He was assisted by Archie Rollo, a soft-spoken Glaswegian of tidy attire who took dictation by telephone from reporters in the field, asking questions and rewriting even as the story was read aloud. He was encyclopedia, gazetteer, and spell check in human form.
So, though nervous about my first dangerous assignment — shots fired! man down! — I knew my back was covered by Mr. Nightside and his faithful sidekick, Archie.
In the meantime, I was in the hands of wild-eyed Dan Scott, a photographer with hair Brylcreemed to a pompadour atop his forehead. He’d been at the Sun since before I’d been born. By reputation, he would trample his mother to get the shot.
(If he even had a mother. It was within the realm of possibility he’d been raised by a pack of feral lensmen.)
We raced to a night club in suburban Richmond, screeching to a halt in the parking lot. I leapt out the passenger side, notepad in left hand, pen in right, running towards the entrance.
The door opened and a large, square-shouldered man emerged. Startled by my approach, he raised his right hand.
In the slow-motion memory one gets during a car wreck, I was staring down the barrel of a revolver. I put on the brakes, both heels forward like Wile E. Coyote trying to stop from going over a cliff, only to get bumped from behind. Mr. Scott was trying to get his photograph and, dammit, the kid reporter was in the way.
Turned out the man in the doorway was a plainclothes Mountie. The scene inside, a gangland hit, was unpleasant. The suspect, or suspects, had fled. The police on the scene were jittery. Back in the newsroom, Mr. Smillie called the duty officer, who apologized. No harm. No foul. Mr. Nightside dispatched me to the press club across the street. Just another day at the office for him.
Mr. Nightside stayed in the newsroom until retiring in 1994, a revered figure in a workplace not known for its harmony.

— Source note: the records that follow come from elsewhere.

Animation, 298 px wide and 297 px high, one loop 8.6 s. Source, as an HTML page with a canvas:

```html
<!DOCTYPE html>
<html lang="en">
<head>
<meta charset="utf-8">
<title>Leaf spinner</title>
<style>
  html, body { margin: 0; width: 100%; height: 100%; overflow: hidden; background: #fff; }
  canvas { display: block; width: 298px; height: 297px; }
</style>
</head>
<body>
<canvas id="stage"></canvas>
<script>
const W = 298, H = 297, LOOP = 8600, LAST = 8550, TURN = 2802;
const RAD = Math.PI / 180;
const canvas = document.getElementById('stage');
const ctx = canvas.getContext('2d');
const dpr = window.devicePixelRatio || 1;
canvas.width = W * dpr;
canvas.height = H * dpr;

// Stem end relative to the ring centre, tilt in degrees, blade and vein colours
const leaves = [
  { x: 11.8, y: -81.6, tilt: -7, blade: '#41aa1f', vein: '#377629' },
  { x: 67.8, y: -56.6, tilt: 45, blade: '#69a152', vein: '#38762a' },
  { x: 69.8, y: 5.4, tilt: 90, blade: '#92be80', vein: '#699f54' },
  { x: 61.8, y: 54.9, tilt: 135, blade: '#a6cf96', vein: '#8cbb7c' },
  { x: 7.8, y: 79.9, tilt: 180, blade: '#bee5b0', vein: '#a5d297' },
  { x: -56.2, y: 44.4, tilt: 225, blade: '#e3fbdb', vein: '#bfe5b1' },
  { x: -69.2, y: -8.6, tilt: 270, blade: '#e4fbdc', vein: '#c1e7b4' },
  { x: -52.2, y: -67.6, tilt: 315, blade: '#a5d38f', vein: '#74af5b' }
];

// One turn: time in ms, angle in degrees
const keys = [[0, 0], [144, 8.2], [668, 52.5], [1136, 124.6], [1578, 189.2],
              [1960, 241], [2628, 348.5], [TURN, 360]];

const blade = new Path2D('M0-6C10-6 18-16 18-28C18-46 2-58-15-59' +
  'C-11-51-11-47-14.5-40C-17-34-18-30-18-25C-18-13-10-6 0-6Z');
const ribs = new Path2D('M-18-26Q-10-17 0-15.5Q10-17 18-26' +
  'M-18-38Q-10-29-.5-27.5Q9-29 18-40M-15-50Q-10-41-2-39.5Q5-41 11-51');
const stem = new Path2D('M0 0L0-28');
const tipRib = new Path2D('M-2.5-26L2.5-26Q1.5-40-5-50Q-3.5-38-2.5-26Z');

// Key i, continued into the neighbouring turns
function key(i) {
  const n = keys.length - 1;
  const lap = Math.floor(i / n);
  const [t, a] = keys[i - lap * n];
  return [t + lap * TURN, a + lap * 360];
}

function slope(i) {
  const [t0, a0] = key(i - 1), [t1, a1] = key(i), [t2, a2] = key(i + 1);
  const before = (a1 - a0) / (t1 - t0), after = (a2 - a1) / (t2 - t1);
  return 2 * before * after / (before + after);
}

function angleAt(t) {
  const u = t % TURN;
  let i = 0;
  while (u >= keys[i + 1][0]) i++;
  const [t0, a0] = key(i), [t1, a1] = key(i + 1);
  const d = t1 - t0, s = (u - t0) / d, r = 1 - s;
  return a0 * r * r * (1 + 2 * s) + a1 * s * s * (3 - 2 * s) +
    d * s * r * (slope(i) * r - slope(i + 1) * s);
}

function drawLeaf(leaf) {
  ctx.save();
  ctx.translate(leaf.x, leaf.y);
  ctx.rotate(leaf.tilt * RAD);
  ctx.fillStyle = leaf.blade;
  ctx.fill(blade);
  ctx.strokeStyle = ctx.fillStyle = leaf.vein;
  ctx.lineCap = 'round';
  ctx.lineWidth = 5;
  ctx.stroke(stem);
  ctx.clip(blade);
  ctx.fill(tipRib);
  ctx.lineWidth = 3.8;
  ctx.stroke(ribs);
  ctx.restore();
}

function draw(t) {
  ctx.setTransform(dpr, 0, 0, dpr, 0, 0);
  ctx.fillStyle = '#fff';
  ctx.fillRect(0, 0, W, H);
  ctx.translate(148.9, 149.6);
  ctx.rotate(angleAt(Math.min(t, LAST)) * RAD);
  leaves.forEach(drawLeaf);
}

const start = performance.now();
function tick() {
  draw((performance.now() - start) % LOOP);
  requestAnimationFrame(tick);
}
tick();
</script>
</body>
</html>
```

Mr. Rollo died 20 months ago, aged 76. The newspaper’s obituary, written by a cub reporter, praised his ability in catching such common errors as misspelling Gandhi. The obit made it through three copyeditors and into print with the leader’s name spelled “G-h-a-n-d-i.” There could have been no greater tribute to Archie’s talents.
Mr. Smillie is 82 now, patriarch of a fecund clan — his seven children have produced 32 grandchildren.
Asked his philosophy of running the newsroom, he said, “It was simple. If you treat people decently, they’re going to respond in turn. If you’re going to sit there as an ogre, they’re going to go in a different direction on you.”
A generation of young reporters thrived under his benevolent hand.
On the weekend, the Sun celebrated the 100th birthday of its first edition. The paper produced two handsome, well-written sections on its history in which, understandably, the ogres overshadowed the kindly Mr. Nightside, which is how these things work. Everybody remembers Mussolini, but no one can name his post-war successor.
Happy centennial, Vancouver Sun. Many happy returns, Mr. Nightside.